■ Task directions ■
Go through the records below and copy out every line holding "from".

■ Saved data entries ■
---+---
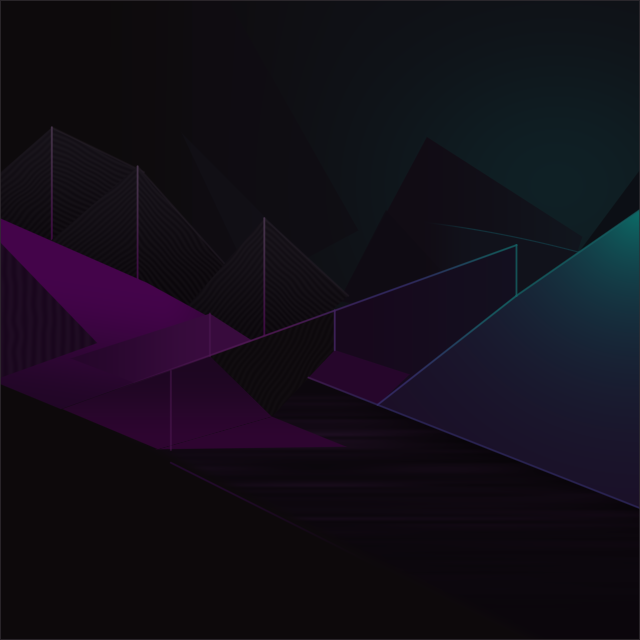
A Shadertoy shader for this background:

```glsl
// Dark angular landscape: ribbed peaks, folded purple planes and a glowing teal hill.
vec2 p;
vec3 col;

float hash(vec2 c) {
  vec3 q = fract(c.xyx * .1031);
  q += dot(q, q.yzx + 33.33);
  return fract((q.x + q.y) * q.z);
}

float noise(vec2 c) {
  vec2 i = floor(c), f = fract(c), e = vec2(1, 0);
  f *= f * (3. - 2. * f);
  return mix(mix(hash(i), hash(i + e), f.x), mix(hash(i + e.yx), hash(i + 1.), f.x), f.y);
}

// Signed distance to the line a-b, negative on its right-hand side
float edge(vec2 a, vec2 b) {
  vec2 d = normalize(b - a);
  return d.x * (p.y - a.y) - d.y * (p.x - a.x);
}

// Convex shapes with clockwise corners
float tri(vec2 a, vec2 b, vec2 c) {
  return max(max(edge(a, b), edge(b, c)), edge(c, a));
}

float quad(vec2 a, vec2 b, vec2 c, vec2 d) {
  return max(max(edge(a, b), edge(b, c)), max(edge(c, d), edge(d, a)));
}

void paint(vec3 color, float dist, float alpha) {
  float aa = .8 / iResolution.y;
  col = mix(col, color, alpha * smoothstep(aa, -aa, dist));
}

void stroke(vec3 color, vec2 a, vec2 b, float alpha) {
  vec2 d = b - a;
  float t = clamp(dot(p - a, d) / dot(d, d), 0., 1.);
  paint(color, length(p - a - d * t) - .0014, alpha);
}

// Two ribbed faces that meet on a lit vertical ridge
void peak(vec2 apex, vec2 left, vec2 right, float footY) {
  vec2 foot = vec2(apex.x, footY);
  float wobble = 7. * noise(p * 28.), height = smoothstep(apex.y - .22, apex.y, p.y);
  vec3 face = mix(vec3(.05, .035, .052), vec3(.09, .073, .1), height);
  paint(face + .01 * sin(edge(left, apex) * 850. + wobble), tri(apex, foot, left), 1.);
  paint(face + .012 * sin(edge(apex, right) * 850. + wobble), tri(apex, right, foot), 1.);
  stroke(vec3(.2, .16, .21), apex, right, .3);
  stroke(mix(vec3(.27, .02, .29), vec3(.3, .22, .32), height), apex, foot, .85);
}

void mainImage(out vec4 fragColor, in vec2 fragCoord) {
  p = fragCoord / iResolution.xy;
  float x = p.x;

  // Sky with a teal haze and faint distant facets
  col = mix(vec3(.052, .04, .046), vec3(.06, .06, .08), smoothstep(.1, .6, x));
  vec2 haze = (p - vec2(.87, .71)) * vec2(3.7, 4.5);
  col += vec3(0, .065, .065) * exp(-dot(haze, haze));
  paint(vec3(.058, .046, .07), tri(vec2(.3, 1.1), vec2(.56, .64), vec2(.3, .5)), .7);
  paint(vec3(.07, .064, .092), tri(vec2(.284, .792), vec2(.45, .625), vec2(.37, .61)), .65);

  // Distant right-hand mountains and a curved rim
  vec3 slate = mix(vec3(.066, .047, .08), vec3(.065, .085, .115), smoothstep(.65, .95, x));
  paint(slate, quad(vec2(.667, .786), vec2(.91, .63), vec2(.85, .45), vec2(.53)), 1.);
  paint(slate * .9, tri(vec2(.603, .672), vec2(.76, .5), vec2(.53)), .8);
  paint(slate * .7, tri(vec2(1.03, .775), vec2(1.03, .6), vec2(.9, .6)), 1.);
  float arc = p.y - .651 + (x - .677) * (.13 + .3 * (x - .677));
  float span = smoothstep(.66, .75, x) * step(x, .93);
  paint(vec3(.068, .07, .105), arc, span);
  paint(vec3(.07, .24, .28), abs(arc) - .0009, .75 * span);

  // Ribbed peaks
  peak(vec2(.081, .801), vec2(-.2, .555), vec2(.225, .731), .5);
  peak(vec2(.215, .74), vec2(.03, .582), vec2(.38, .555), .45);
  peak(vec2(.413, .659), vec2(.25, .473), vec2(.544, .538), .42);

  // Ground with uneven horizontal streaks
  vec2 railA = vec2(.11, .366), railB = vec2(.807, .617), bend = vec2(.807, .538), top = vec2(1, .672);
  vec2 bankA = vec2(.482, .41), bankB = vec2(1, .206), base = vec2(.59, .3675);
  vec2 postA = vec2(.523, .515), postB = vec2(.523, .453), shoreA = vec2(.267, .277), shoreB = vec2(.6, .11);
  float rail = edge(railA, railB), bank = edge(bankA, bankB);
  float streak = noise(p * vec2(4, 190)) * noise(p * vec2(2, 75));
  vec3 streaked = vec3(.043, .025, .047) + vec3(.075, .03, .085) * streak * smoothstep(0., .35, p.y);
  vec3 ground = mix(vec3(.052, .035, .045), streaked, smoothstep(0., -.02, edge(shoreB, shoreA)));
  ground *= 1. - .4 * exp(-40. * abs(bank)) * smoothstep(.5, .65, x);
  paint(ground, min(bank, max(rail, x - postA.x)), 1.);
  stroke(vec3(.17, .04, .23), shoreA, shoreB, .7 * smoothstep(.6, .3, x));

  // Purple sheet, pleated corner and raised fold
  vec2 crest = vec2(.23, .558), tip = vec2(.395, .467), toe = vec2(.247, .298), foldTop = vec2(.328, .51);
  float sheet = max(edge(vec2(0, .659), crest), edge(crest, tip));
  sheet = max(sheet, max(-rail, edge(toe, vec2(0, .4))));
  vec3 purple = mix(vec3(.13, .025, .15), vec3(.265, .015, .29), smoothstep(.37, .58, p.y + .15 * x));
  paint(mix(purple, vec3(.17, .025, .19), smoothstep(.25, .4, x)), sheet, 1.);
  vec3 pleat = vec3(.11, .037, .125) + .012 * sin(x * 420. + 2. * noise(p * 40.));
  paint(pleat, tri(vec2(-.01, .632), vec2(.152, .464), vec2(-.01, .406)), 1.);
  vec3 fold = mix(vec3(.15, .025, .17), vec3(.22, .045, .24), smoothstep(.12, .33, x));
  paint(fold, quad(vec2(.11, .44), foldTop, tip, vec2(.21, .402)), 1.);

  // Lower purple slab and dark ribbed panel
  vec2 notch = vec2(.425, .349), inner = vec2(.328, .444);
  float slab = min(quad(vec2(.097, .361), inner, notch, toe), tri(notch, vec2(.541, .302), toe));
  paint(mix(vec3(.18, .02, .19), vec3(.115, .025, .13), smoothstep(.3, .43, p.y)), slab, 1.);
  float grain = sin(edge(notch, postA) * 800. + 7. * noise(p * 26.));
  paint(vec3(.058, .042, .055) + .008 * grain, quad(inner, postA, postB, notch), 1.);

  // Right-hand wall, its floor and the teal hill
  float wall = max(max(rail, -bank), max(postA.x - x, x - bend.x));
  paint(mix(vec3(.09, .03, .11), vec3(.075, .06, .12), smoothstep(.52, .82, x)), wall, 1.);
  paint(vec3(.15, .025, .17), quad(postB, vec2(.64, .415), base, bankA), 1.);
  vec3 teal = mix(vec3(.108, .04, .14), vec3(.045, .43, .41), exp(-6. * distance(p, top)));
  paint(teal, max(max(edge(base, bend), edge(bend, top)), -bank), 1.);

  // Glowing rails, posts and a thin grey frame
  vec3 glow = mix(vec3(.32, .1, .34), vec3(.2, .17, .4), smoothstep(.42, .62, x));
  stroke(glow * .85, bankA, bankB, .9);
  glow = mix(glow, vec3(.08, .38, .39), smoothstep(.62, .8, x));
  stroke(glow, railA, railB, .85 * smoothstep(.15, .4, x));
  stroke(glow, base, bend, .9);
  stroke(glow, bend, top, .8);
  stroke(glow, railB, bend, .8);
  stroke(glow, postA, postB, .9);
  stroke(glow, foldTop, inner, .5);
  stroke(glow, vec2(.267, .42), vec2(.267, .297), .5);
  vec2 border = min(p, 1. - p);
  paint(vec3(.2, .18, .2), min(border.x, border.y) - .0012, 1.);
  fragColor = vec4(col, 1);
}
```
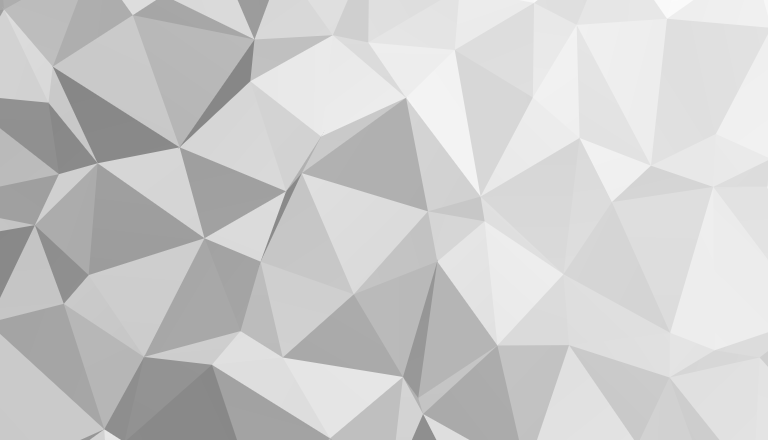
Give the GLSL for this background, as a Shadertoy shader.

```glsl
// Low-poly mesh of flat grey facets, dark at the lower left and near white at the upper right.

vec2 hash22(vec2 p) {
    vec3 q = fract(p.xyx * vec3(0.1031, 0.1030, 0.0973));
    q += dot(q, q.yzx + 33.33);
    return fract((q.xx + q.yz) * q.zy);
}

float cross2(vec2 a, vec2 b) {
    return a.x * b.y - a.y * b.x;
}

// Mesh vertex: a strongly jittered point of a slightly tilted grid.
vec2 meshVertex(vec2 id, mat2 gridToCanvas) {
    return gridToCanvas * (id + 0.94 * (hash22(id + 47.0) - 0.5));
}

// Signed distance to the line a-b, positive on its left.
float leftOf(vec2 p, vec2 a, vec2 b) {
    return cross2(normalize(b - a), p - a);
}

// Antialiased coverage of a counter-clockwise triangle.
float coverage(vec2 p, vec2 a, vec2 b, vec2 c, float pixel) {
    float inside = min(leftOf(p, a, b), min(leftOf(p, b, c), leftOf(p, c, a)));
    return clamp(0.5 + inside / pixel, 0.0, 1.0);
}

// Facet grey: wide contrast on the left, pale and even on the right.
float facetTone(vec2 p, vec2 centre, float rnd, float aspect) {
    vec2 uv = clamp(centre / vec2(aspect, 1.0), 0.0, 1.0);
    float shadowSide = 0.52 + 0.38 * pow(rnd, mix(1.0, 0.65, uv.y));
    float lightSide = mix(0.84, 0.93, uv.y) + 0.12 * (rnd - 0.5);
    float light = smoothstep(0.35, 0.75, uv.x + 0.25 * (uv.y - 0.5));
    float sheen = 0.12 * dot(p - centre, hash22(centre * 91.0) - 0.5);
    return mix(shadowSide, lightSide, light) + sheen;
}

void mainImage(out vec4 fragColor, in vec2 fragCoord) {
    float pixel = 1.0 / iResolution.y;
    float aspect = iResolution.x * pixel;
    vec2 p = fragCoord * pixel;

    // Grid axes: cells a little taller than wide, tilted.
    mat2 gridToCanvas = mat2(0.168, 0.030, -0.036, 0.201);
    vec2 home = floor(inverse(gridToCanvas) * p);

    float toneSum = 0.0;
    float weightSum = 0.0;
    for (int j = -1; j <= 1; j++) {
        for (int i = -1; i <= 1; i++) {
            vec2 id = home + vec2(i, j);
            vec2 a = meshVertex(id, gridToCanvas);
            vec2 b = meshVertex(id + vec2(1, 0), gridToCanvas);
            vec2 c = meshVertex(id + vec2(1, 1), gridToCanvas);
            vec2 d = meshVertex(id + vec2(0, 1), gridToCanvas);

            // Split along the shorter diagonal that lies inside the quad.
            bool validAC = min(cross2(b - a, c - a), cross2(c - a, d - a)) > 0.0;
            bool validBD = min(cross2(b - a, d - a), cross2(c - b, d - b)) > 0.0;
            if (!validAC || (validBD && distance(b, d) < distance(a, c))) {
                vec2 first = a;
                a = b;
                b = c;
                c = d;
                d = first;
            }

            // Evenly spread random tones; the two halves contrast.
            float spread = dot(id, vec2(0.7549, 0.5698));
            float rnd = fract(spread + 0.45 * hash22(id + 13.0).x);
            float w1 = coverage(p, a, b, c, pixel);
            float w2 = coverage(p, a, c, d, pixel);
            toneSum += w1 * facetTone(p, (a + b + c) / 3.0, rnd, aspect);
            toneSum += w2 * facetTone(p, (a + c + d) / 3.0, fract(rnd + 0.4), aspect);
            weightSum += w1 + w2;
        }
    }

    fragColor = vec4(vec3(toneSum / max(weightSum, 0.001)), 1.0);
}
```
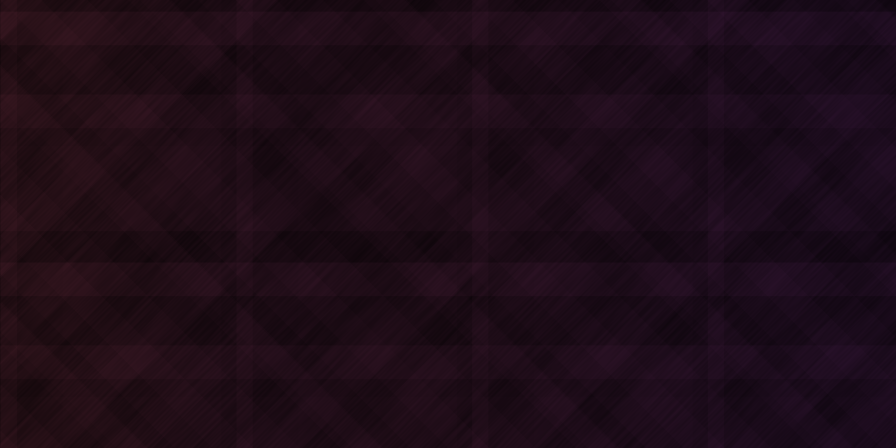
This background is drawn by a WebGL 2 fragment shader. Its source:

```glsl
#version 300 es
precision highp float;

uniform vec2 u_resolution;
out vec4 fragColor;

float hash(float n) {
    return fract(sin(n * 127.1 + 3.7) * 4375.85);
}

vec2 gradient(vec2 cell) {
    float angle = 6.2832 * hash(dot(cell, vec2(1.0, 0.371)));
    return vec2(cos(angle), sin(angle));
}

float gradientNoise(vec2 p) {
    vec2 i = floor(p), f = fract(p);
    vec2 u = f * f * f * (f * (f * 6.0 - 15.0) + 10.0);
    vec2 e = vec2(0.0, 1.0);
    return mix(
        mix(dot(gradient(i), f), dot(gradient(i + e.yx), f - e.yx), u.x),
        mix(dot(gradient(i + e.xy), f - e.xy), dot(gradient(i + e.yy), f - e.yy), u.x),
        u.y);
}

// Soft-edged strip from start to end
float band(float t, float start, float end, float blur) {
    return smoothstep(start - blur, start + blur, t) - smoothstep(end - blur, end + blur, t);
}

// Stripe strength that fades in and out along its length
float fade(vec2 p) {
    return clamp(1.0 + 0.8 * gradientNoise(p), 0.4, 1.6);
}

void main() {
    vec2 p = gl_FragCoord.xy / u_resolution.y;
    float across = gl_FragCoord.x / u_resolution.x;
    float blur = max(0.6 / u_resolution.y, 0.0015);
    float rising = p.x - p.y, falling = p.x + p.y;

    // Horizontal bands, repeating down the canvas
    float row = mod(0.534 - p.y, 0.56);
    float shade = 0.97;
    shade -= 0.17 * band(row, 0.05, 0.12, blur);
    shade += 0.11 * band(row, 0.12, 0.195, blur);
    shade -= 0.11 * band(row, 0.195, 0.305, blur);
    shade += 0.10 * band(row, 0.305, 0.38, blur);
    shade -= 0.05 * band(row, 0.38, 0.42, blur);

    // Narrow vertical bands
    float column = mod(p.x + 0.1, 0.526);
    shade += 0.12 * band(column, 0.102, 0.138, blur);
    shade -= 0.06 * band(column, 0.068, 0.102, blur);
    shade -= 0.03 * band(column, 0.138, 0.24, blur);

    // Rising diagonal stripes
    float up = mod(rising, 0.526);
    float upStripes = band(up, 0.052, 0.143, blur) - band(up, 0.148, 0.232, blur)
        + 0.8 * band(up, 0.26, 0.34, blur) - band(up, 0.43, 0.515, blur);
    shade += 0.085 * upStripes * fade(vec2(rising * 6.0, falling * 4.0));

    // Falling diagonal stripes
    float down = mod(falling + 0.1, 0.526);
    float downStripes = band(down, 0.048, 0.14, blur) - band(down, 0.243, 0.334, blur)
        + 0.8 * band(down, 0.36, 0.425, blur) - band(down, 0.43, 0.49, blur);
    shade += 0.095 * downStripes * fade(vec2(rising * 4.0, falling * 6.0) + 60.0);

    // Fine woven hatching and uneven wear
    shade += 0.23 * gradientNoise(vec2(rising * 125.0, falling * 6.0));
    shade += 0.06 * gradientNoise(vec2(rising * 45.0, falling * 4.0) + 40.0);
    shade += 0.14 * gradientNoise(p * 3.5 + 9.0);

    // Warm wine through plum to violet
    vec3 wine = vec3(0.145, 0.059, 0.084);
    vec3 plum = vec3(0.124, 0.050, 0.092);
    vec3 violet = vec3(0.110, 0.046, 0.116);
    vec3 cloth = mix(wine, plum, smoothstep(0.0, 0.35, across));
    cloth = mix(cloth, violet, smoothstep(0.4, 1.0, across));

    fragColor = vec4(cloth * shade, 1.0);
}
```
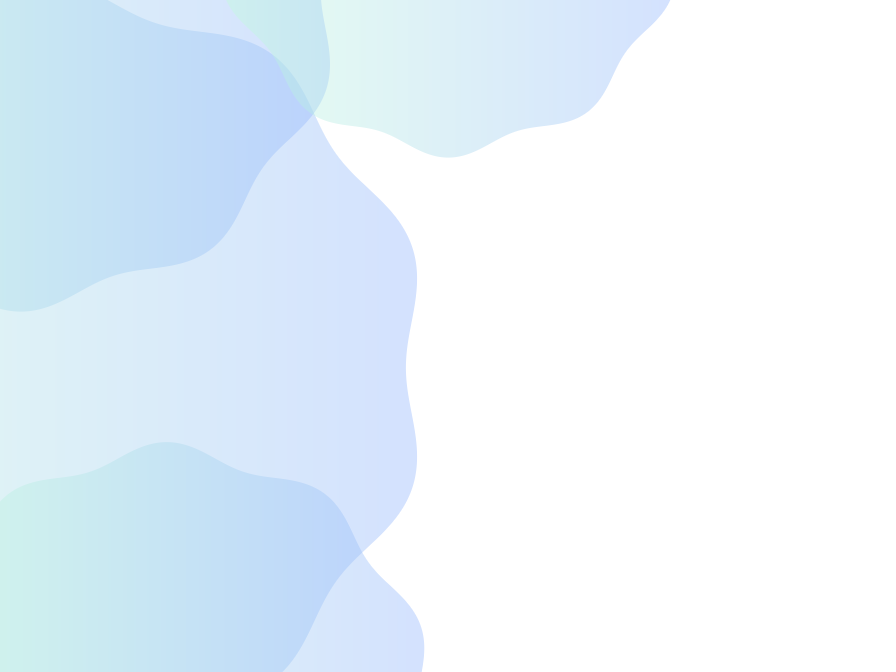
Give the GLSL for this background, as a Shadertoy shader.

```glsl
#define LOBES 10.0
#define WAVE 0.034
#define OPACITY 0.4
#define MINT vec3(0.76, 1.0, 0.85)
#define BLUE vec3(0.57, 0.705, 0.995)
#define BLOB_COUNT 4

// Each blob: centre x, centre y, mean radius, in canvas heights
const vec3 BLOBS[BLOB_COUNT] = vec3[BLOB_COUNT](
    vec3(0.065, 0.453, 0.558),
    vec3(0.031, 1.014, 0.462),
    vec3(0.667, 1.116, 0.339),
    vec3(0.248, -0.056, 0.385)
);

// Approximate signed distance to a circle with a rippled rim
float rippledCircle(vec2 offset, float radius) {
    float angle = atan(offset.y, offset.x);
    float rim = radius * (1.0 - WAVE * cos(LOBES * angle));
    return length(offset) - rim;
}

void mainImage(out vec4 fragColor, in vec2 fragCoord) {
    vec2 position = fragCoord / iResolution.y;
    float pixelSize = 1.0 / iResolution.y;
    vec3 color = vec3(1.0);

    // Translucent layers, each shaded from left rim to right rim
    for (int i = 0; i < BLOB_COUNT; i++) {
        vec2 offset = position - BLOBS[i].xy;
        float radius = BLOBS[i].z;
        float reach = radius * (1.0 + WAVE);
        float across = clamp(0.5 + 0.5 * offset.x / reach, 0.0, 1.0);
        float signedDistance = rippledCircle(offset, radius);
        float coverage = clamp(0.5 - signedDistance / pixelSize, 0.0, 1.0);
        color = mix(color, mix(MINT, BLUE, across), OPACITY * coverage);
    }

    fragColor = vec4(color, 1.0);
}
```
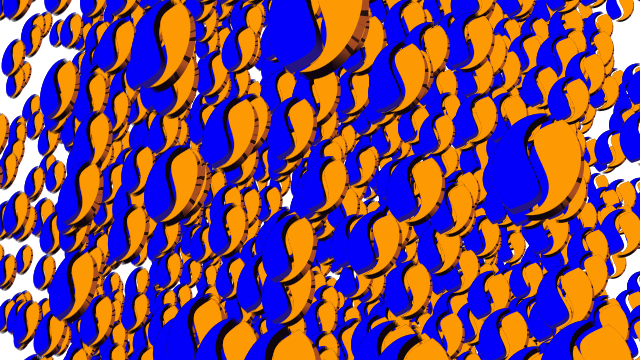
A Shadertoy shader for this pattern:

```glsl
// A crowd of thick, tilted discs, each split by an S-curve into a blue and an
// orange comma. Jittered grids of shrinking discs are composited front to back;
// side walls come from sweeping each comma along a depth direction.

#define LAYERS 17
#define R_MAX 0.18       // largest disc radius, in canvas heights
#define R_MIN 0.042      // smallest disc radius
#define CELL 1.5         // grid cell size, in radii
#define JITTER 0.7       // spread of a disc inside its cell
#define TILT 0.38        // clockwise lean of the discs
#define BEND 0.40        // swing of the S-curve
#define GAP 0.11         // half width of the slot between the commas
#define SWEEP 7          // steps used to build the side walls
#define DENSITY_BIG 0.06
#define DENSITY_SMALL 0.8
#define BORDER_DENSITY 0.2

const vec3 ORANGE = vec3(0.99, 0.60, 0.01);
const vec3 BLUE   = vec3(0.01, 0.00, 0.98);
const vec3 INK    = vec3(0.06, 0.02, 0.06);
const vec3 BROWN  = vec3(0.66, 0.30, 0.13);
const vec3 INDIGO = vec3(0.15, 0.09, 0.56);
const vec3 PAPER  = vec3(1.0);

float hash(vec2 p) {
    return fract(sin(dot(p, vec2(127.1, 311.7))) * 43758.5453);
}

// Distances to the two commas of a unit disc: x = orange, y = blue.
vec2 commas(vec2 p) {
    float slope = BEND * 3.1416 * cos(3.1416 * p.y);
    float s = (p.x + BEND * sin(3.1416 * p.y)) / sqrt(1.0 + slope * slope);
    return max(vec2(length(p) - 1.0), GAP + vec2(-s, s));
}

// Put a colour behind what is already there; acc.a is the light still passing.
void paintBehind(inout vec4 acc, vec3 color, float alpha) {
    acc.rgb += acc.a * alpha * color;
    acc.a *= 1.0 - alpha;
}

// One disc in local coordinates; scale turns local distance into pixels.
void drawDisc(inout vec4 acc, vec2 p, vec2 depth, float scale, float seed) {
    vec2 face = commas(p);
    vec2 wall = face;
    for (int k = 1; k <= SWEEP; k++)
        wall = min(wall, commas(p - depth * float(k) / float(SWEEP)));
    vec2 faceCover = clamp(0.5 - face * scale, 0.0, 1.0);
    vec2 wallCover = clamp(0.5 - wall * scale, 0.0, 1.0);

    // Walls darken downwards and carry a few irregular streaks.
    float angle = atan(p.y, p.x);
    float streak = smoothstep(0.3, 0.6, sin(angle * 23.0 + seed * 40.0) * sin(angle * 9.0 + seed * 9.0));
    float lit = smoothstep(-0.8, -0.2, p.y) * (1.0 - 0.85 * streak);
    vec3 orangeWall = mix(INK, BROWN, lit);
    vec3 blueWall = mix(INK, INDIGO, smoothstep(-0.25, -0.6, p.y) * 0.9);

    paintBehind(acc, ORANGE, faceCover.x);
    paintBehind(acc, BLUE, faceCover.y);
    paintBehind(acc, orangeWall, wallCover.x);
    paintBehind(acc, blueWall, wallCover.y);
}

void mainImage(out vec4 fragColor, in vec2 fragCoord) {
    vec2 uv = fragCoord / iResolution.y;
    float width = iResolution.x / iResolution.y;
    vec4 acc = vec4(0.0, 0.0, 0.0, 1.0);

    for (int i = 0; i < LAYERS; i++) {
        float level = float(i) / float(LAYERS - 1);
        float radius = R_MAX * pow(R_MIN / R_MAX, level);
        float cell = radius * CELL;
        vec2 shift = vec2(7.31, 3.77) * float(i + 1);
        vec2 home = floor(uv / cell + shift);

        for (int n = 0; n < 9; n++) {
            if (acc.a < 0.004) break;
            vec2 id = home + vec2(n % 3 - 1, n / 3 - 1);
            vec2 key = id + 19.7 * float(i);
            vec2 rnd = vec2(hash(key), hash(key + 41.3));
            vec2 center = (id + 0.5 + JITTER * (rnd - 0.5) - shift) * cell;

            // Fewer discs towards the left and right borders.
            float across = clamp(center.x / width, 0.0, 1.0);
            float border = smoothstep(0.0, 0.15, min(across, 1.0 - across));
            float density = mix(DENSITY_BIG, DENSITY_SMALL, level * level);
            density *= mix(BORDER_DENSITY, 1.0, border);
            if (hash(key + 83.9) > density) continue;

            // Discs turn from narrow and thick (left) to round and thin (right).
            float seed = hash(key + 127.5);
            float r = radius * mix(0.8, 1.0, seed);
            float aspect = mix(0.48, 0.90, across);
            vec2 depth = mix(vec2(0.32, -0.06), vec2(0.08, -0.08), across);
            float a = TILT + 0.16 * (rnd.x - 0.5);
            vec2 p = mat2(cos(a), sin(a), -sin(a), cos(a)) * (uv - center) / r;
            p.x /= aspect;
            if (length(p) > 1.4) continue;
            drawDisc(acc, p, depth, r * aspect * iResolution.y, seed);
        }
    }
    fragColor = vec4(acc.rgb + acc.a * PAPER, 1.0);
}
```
---+---
■ Finished exercise ■
// Soft-edged strip from start to end
    // Translucent layers, each shaded from left rim to right rim
// side walls come from sweeping each comma along a depth direction.
            // Discs turn from narrow and thick (left) to round and thin (right).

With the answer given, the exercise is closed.